Check out the HTML source of the two simple examples (linked above). Both examples contain HTML forms that call the refbase showRefs() JavaScript function to generate & send a show.php query based on the form elements chosen by the user. Upon success, found results are written back to the web page. Both examples show slightly different ways of accomplishing the same thing. Btw, the second example will degrade gracefully if JavaScript isn't available and also shows what happens if nothing was found (e.g. try author "D. Piepenburg").

In addition to the client=inc-refbase-1.0 parameter, this JavaScript method requires the wrapResults=0 parameter to be present in the show.php URL. This causes refbase to output only a partial document structure containing solely the search results.

Here's the full URL that the JavaScript function generates (for author "D.N. Thomas" and contribution_id "refbase"). Note that the HTML source now only contains the results table holding the citations and links:

show.php?client=inc-refbase-1.0&wrapResults=0&submit=Cite&citeOrder=year&citeStyle=APA&showLinks=1&showRows=100&startRecord=1&without=dups&contribution_id=refbase&author=thomas, d.n.

Of course, you can tweak the usual show.php URL parameters to change the appearance of the results list. You can also leave out particular parameters, in which case refbase will use its global defaults (defined in initialize/

Here's a simple example that omits the links column (showLinks=0) and uses <div> tags in combination with CSS classes to allow for easy styling (viewType=Mobile):

show.php?client=inc-refbase-1.0&wrapResults=0&submit=Cite&showLinks=0&viewType=Mobile&without=dups&author=thomas, d.n.

Custom script

If you don't want to use any of the above methods, and you're using a high-level scripting language (such as PHP, Perl, Python or Ruby) to generate your web pages, you could always fetch results directly from within your script code, and include the returned HTML bits when serving your web page.

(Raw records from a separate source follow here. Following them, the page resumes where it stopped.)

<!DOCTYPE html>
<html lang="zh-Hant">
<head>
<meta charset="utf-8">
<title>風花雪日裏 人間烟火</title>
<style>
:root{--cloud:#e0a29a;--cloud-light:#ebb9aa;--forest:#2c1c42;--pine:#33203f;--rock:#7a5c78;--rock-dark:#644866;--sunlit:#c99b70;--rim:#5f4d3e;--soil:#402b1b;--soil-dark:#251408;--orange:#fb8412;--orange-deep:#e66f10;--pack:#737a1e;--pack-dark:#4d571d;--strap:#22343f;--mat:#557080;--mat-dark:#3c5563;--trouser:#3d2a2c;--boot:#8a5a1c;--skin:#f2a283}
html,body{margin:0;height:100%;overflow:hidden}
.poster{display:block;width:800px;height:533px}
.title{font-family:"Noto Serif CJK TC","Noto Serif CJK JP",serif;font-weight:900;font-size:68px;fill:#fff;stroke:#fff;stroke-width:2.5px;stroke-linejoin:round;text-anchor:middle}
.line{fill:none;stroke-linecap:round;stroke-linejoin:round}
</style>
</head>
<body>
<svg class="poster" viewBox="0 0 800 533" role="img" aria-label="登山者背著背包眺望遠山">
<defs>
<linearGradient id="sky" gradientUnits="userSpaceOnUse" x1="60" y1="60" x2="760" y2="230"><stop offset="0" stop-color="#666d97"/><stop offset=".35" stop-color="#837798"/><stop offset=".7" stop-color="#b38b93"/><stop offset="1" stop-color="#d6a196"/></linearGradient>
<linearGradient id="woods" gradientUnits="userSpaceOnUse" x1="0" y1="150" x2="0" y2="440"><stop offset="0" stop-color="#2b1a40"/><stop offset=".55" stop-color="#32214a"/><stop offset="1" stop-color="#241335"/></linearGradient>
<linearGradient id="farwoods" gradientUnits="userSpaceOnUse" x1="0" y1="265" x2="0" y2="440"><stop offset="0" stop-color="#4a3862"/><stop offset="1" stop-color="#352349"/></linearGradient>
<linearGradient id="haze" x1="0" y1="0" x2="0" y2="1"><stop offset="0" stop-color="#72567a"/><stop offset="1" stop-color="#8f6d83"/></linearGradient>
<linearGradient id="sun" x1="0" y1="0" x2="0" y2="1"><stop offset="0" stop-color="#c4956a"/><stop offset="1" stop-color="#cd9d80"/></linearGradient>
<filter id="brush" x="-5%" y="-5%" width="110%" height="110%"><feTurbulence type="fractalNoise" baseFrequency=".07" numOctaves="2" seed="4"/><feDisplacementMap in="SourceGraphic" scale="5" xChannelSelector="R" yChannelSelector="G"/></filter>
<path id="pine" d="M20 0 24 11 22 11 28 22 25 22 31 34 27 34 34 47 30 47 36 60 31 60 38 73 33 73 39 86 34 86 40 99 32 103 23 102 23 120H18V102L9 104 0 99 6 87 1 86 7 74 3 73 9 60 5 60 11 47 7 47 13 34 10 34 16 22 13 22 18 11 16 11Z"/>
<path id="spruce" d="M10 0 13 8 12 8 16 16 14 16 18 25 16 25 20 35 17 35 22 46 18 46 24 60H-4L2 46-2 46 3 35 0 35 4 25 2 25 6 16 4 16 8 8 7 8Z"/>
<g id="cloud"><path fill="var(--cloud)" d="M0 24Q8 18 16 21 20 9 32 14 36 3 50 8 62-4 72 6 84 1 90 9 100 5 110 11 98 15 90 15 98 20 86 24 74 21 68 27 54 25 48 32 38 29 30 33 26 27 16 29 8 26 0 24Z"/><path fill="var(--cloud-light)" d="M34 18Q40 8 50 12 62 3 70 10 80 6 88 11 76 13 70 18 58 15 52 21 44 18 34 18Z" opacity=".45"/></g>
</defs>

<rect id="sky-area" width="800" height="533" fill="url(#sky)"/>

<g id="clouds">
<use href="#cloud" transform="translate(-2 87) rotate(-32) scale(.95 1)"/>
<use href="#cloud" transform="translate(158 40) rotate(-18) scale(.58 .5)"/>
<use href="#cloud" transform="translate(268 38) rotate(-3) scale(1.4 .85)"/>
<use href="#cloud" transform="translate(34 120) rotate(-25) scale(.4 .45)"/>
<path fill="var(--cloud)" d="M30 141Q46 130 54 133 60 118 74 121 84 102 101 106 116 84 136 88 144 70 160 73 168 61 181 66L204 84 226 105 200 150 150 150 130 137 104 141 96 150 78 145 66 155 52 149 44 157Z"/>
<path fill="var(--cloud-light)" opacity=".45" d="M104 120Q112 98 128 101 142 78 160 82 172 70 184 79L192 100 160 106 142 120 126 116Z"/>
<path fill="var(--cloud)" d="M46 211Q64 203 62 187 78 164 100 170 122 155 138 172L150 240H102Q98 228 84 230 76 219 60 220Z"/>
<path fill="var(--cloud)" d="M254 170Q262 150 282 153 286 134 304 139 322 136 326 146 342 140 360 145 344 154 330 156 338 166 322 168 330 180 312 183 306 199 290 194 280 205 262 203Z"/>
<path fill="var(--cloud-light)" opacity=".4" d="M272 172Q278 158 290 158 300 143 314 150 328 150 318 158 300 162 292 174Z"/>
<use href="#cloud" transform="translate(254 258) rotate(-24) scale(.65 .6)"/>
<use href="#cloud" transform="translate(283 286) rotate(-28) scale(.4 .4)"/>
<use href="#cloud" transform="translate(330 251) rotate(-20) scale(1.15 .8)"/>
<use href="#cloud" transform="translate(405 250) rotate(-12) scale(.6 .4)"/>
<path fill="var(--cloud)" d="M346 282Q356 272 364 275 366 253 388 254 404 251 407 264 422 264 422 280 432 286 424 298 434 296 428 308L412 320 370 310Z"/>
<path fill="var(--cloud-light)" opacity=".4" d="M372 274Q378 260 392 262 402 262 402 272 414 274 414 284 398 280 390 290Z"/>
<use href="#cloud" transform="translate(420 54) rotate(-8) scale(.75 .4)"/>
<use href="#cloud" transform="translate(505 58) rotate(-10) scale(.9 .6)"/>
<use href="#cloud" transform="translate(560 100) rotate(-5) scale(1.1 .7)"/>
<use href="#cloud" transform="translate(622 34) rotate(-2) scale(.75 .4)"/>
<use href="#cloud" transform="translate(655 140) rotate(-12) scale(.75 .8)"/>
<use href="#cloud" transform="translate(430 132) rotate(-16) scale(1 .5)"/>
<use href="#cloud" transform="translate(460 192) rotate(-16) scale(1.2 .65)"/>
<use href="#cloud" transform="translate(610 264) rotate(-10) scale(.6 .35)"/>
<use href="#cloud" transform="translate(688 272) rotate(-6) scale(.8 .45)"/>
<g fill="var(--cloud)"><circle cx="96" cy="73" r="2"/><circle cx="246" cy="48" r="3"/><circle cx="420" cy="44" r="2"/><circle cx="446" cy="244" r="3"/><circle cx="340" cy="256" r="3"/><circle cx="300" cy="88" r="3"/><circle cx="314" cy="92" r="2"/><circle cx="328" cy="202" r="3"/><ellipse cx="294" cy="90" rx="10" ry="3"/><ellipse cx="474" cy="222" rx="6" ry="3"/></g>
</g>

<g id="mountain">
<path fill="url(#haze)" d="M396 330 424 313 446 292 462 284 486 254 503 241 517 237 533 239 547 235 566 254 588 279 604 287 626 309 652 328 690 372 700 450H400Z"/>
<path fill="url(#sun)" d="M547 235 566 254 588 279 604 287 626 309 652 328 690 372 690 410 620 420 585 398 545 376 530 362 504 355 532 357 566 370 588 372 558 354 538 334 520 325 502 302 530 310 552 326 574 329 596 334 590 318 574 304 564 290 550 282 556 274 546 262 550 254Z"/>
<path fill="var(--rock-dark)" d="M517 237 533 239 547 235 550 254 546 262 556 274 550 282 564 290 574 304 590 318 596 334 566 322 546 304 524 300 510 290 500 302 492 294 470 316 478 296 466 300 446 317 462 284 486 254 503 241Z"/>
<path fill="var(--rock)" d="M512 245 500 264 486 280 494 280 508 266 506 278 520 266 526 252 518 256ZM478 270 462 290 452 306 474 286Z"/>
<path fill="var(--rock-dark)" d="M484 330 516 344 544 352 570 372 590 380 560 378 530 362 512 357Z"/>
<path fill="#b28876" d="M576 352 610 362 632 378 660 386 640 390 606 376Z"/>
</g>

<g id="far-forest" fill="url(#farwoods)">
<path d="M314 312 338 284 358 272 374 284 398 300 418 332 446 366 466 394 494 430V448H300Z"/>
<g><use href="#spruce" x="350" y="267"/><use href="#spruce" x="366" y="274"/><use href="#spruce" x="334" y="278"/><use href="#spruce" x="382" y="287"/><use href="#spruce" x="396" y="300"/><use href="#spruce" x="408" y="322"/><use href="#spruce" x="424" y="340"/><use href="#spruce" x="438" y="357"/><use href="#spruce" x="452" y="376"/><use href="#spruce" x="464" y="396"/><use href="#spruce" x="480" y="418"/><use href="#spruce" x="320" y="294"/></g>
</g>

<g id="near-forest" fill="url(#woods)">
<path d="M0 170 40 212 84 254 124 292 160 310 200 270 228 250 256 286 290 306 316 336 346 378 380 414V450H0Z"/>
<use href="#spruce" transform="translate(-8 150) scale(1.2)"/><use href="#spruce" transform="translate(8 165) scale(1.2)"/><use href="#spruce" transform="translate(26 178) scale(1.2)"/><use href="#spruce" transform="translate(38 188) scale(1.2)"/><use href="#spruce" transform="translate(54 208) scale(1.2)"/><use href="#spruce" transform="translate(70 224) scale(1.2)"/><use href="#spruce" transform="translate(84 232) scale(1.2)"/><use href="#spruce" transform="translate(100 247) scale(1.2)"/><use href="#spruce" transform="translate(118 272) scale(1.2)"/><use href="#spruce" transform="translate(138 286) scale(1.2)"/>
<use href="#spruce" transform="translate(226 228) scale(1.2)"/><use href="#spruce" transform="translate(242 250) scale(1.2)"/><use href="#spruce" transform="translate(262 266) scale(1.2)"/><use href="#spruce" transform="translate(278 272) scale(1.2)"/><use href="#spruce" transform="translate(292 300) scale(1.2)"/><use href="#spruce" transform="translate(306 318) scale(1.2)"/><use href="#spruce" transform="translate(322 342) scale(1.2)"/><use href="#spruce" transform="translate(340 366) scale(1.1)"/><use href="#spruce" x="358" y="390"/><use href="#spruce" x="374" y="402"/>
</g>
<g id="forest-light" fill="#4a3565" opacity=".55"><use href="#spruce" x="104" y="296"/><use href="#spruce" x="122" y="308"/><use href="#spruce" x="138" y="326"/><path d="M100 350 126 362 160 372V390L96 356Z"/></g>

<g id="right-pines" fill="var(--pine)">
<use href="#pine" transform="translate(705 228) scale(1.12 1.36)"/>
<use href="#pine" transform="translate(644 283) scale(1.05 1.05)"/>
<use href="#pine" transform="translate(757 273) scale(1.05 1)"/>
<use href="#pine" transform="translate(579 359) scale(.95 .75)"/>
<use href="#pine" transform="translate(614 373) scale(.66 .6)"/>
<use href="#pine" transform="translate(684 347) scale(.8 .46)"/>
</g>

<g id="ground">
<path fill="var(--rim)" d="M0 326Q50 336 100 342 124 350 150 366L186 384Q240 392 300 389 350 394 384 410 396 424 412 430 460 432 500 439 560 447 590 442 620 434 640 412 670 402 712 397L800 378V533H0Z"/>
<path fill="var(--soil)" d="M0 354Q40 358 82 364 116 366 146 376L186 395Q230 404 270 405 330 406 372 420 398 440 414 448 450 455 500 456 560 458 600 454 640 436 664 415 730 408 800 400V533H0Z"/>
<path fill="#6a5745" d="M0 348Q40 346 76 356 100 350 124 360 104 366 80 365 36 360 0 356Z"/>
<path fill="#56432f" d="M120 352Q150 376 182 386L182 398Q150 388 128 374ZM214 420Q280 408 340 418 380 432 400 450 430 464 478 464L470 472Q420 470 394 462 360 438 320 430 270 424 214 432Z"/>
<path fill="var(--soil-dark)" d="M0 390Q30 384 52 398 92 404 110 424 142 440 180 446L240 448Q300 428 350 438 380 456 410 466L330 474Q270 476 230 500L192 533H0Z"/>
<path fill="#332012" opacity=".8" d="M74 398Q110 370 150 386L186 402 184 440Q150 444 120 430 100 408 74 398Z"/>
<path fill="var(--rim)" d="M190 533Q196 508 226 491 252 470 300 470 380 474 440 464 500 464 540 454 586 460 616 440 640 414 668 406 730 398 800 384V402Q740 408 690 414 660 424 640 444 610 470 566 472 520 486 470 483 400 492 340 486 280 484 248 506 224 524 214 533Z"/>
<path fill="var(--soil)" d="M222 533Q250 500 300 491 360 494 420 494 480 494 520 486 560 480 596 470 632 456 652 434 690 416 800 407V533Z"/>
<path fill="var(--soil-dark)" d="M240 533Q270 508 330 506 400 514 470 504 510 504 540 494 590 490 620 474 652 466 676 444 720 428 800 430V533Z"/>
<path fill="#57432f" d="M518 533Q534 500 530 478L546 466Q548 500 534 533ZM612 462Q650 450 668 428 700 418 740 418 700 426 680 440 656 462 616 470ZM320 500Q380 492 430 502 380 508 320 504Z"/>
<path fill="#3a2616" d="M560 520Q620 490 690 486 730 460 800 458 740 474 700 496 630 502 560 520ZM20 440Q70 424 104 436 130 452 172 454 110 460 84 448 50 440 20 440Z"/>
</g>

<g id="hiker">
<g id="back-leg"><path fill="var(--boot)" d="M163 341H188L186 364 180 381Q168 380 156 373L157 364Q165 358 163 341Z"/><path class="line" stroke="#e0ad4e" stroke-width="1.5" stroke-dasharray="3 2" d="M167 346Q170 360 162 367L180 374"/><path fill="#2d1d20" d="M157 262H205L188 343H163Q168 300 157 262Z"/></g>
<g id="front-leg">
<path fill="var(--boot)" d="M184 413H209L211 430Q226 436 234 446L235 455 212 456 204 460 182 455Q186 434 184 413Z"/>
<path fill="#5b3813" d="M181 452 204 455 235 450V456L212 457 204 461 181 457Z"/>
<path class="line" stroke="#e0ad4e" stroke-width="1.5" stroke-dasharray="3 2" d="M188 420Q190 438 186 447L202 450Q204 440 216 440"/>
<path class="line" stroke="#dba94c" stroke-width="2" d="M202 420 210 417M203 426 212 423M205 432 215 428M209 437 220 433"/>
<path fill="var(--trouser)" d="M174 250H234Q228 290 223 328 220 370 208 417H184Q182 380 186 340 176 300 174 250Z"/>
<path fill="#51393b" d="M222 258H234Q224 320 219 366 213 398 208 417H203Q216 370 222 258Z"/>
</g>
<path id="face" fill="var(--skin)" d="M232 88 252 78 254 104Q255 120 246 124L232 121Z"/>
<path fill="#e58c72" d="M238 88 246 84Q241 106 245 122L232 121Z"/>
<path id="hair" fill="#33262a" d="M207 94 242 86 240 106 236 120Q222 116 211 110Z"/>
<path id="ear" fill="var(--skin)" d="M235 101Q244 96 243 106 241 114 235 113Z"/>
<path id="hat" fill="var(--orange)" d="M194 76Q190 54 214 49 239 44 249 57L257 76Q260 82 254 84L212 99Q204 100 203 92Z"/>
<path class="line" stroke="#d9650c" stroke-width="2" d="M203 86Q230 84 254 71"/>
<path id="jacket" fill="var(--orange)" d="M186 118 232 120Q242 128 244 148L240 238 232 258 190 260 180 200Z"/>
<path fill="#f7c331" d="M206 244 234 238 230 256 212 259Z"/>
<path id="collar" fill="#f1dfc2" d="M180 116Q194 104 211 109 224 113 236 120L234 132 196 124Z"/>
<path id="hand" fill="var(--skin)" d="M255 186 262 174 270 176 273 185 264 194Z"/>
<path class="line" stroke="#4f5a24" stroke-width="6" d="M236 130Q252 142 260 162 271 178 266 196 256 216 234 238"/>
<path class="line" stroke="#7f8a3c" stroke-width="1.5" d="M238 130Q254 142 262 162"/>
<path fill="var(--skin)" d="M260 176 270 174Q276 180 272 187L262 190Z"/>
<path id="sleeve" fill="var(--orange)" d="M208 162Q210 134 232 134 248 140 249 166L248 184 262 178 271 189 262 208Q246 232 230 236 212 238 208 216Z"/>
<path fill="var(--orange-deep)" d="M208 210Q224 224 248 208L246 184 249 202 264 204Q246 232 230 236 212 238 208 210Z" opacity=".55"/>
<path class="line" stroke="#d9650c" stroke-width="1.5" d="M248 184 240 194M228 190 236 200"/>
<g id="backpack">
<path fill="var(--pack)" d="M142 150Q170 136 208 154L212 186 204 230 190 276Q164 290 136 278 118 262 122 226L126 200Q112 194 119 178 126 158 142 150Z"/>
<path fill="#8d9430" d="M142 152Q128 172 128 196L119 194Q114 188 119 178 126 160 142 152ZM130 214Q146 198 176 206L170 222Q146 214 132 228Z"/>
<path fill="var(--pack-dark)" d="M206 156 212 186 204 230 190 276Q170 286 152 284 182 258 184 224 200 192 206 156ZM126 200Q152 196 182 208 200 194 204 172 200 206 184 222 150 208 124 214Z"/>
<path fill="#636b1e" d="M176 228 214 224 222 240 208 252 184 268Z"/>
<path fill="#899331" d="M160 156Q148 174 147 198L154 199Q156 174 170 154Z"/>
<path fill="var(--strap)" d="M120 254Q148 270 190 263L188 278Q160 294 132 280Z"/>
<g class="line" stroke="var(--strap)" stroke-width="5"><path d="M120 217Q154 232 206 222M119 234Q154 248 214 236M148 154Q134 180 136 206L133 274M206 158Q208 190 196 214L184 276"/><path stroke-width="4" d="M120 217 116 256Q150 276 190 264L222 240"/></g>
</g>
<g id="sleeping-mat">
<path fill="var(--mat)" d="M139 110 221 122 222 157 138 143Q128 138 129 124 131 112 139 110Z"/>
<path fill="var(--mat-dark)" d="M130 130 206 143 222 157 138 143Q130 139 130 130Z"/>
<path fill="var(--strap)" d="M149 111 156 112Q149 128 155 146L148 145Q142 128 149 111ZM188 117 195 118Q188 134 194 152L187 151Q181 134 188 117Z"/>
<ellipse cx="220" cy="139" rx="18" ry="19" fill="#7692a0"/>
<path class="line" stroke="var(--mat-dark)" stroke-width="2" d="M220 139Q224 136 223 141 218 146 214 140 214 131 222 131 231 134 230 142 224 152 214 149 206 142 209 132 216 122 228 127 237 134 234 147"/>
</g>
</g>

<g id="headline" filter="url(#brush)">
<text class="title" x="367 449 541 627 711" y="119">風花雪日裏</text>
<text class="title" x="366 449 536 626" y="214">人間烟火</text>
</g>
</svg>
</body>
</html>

A nice real-world example of this method can be seen here. As another example, the refbase main page (index.php) uses function fetchDataFromURL() to fetch the five most recently added publications (as formatted citations), and includes them into the web page. Here's the appropriate show.php request:


As before, you need to include the client=inc-refbase-1.0 and wrapResults=0 parameters in the show.php URL so that refbase will only return partial HTML in response to your script's request.

APIs and tools

This section lists other APIs and clients/tools that may be used to integrate refbase data within your web site or work flow. Direct access to refbase data via standardized APIs may be useful if you need full control over the presentation of the data, or if you want to post-process the data before including them elsewhere.

  • If you know the permanent identifier for a record in the refbase database, the unAPI service gives you quick access to the record(s) in various export and citation formats.
  • The OpenSearch service let's you search refbase via a standardized search syntax (CQL) & retrieve results as Atom XML, HTML, RSS, SRW_DC XML or SRW_MODS XML. The refbase OpenSearch service can also return search suggestions for a given query.
  • The SRU/W web service is another standard search/retrieve service that supports CQL searches and outputs SRW_DC XML or SRW_MODS XML.
  • The 'refbase' command line client offers a shell interface to the refbase show.php API and implements some useful functionality on top of it.
  • The Biblio::Refbase Perl module implements an object-oriented interface to the refbase show.php API that can be used from within your own Perl scripts.

Let us know if you have further questions.